◆ **Task objective**: Where in the records does the word "claw" appear? Copy each line that holds it.

◆ **Records provided**:
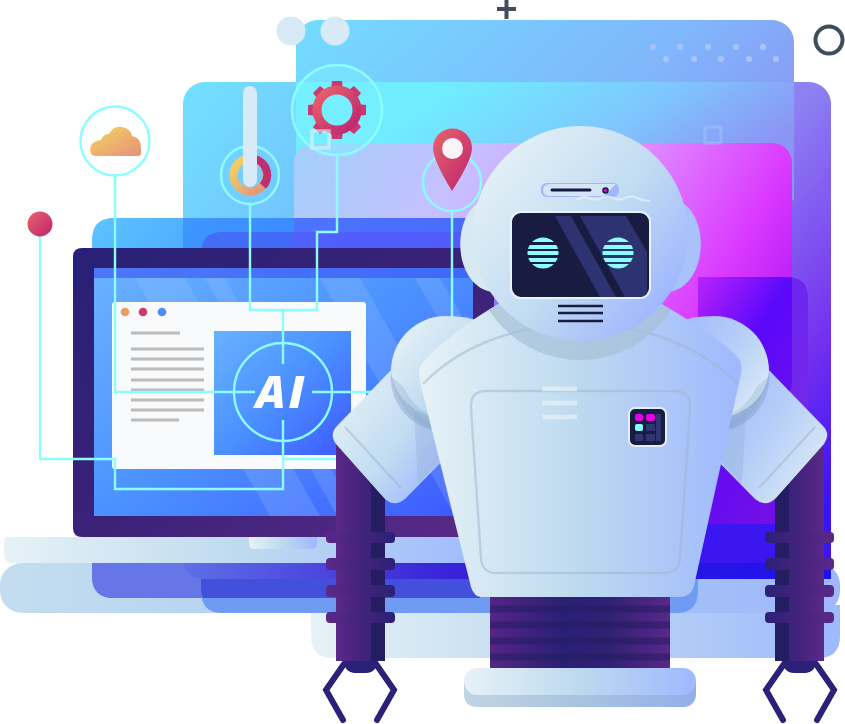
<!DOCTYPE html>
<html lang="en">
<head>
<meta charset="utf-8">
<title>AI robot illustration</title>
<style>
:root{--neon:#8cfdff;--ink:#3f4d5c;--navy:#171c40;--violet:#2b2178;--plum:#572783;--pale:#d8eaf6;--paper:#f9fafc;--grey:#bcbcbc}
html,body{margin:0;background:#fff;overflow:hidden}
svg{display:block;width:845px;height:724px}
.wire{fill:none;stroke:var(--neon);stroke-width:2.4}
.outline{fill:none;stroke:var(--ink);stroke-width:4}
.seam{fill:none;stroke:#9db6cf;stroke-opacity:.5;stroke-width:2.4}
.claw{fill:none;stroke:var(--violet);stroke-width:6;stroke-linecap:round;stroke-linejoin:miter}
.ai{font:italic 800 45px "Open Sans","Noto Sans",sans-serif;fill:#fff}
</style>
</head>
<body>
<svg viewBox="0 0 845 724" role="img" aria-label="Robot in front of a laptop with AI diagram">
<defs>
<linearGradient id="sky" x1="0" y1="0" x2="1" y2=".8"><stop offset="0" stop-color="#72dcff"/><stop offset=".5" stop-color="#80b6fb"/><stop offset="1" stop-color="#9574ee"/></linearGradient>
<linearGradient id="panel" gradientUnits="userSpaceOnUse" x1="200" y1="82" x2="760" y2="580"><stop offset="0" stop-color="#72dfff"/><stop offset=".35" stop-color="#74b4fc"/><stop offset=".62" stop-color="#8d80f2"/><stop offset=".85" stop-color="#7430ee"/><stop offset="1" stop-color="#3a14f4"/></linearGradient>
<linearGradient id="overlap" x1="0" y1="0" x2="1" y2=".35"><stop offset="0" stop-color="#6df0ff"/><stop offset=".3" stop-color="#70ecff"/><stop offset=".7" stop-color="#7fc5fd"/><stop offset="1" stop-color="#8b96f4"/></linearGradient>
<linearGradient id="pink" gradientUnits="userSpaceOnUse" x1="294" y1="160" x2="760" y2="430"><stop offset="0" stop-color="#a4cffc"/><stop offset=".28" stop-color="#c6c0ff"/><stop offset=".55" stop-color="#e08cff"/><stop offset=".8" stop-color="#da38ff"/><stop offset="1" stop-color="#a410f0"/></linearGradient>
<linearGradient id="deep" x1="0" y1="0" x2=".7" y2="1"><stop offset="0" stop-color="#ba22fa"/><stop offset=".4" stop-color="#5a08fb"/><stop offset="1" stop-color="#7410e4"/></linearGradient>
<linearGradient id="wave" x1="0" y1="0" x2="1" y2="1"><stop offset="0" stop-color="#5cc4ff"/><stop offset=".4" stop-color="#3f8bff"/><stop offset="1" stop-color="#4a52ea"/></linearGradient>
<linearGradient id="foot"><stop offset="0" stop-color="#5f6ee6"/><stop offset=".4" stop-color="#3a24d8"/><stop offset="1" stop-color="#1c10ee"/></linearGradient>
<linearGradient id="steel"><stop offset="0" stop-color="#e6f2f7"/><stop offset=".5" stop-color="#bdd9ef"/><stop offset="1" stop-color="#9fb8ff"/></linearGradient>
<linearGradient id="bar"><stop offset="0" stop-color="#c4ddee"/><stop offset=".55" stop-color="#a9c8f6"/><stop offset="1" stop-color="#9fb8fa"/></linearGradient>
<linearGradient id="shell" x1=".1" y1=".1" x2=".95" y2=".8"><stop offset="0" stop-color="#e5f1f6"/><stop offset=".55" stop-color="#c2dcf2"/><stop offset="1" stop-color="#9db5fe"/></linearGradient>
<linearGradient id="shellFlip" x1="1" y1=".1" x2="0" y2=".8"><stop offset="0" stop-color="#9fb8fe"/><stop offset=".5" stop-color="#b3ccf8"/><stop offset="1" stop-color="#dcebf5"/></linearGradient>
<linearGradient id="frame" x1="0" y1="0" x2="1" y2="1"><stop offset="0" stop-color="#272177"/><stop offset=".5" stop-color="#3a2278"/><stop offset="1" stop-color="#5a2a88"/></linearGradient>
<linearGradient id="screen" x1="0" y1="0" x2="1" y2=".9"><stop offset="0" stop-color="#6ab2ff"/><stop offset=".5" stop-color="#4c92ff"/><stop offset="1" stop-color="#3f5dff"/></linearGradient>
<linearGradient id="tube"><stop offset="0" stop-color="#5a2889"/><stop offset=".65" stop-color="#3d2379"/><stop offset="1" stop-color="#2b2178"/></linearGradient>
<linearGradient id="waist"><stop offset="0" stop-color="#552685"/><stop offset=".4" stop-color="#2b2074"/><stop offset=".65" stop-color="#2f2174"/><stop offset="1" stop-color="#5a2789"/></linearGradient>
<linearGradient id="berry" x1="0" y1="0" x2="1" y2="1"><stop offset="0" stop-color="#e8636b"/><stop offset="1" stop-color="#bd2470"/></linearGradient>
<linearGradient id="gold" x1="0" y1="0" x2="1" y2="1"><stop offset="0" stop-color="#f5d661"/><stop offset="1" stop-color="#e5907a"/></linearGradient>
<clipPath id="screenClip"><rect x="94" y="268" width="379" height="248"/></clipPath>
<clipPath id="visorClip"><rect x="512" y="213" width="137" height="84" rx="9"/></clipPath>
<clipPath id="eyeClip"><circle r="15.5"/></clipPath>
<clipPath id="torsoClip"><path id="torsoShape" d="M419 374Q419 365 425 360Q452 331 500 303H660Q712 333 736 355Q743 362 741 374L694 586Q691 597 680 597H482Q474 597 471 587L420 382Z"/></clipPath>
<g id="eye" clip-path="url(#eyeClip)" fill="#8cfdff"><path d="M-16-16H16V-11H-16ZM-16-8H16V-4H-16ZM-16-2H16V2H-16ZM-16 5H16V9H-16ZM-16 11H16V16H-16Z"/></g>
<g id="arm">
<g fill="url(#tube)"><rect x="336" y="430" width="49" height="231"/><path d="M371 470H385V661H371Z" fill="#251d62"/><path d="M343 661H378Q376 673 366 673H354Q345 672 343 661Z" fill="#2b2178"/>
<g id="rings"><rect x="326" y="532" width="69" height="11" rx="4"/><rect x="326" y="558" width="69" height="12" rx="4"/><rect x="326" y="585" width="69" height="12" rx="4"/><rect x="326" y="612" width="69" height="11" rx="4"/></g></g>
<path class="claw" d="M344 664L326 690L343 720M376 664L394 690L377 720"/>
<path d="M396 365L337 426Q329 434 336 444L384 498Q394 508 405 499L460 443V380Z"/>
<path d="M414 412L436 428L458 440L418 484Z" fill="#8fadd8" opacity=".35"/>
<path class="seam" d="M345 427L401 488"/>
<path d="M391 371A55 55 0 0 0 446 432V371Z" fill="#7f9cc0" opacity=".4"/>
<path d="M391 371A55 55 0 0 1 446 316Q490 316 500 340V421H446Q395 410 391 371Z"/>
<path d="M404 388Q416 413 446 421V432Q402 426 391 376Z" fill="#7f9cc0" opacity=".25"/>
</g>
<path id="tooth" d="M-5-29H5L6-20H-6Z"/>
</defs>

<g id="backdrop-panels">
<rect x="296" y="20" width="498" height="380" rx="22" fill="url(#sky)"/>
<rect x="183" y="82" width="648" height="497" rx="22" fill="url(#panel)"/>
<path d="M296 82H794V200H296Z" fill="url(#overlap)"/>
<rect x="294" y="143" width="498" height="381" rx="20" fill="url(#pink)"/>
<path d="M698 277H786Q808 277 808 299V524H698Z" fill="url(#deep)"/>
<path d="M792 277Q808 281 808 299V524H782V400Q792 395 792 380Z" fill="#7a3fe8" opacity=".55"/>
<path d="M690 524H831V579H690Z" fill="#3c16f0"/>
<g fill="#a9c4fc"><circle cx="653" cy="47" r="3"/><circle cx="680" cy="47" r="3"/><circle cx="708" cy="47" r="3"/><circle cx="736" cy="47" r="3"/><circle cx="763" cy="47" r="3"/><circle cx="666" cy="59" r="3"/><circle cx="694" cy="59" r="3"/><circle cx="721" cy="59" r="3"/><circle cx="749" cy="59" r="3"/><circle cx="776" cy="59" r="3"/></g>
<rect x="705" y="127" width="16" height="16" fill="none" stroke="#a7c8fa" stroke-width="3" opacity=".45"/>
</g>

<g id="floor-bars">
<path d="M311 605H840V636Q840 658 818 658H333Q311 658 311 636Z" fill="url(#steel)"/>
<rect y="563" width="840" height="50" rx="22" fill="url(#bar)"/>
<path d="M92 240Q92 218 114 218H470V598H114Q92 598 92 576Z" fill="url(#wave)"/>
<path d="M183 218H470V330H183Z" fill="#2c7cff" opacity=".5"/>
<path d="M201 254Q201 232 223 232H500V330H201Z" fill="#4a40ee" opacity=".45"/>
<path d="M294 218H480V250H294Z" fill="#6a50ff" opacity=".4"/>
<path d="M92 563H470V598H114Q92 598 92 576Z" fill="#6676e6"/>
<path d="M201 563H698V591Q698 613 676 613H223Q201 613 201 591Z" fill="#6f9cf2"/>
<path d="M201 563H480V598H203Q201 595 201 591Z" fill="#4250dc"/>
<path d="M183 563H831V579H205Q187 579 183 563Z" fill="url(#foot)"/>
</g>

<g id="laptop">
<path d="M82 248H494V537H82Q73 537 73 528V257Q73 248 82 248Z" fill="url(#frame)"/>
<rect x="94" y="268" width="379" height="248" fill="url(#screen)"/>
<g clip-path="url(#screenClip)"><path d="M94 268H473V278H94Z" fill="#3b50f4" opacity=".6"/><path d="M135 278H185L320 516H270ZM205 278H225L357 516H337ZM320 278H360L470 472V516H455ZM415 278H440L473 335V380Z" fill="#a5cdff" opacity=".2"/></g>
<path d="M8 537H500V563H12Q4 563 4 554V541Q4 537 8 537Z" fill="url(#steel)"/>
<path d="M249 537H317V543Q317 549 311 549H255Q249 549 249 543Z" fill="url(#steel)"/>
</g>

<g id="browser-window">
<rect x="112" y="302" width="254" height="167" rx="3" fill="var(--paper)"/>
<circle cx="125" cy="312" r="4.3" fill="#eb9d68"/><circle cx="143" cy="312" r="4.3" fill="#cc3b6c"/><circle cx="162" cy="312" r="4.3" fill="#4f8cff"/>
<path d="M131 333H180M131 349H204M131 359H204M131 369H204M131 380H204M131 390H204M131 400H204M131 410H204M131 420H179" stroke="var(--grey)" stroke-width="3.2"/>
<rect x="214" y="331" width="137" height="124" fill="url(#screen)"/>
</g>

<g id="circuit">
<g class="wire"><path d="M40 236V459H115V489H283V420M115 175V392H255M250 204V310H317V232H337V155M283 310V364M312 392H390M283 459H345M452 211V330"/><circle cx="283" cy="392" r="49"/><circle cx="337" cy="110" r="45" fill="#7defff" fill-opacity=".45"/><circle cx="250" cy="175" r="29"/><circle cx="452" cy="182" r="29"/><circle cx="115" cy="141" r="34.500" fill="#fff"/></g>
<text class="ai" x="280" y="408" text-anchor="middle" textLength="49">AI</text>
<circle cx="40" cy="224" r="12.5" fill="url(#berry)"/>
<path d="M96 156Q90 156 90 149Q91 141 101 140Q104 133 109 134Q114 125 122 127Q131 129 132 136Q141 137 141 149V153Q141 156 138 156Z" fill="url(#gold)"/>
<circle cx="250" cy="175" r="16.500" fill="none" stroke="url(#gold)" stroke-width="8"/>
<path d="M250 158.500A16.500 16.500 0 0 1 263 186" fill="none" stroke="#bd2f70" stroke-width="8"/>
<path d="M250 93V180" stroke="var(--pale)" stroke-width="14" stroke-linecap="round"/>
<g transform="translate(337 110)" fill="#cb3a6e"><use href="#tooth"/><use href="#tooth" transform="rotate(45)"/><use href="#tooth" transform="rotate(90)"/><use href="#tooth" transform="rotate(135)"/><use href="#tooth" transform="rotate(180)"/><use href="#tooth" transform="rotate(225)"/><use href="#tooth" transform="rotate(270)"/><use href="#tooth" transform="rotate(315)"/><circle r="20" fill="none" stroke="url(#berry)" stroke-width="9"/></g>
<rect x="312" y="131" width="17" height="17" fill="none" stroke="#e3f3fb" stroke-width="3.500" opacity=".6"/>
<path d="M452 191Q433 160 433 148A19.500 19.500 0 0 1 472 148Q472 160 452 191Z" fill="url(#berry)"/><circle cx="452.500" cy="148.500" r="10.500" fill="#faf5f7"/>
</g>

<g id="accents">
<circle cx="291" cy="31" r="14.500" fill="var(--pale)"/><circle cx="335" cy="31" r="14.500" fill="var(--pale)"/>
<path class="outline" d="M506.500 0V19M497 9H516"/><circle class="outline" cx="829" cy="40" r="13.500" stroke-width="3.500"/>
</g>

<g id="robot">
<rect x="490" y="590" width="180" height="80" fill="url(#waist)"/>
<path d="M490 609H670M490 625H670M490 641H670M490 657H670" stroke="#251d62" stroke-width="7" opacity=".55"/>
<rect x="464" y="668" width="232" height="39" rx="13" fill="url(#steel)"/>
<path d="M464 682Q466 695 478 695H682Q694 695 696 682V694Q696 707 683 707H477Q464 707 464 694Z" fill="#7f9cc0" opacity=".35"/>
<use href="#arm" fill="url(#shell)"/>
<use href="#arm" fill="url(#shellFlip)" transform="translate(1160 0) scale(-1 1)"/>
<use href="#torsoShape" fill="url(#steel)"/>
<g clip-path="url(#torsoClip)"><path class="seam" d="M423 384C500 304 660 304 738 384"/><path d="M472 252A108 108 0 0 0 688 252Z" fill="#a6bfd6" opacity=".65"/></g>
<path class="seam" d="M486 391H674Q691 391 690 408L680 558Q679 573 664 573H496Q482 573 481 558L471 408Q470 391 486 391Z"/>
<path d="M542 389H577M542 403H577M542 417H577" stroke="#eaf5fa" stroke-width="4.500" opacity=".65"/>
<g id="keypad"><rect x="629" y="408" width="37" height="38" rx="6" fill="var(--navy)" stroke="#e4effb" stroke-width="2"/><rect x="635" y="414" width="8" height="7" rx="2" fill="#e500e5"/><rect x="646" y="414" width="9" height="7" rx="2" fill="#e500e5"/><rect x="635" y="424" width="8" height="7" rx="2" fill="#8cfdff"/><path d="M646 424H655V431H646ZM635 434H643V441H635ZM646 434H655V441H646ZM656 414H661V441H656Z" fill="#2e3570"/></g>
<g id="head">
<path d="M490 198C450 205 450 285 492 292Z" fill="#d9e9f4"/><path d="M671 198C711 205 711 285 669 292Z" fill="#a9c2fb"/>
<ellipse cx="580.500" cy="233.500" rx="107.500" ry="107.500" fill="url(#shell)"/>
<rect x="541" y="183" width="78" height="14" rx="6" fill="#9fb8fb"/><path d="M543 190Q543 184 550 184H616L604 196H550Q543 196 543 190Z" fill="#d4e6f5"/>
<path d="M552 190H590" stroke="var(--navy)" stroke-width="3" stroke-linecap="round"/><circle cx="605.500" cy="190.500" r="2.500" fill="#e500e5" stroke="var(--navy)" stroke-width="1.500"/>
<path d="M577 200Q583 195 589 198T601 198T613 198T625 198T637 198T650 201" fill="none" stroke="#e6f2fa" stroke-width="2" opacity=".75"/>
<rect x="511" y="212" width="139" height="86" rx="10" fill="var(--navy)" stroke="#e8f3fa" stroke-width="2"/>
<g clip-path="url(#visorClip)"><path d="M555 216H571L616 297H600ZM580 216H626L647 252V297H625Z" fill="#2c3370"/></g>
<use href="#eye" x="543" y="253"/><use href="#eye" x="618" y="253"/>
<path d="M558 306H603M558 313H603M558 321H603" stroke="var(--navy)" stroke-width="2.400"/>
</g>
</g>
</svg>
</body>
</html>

◆ **Solution to the problem**:
.claw{fill:none;stroke:var(--violet);stroke-width:6;stroke-linecap:round;stroke-linejoin:miter}
<path class="claw" d="M344 664L326 690L343 720M376 664L394 690L377 720"/>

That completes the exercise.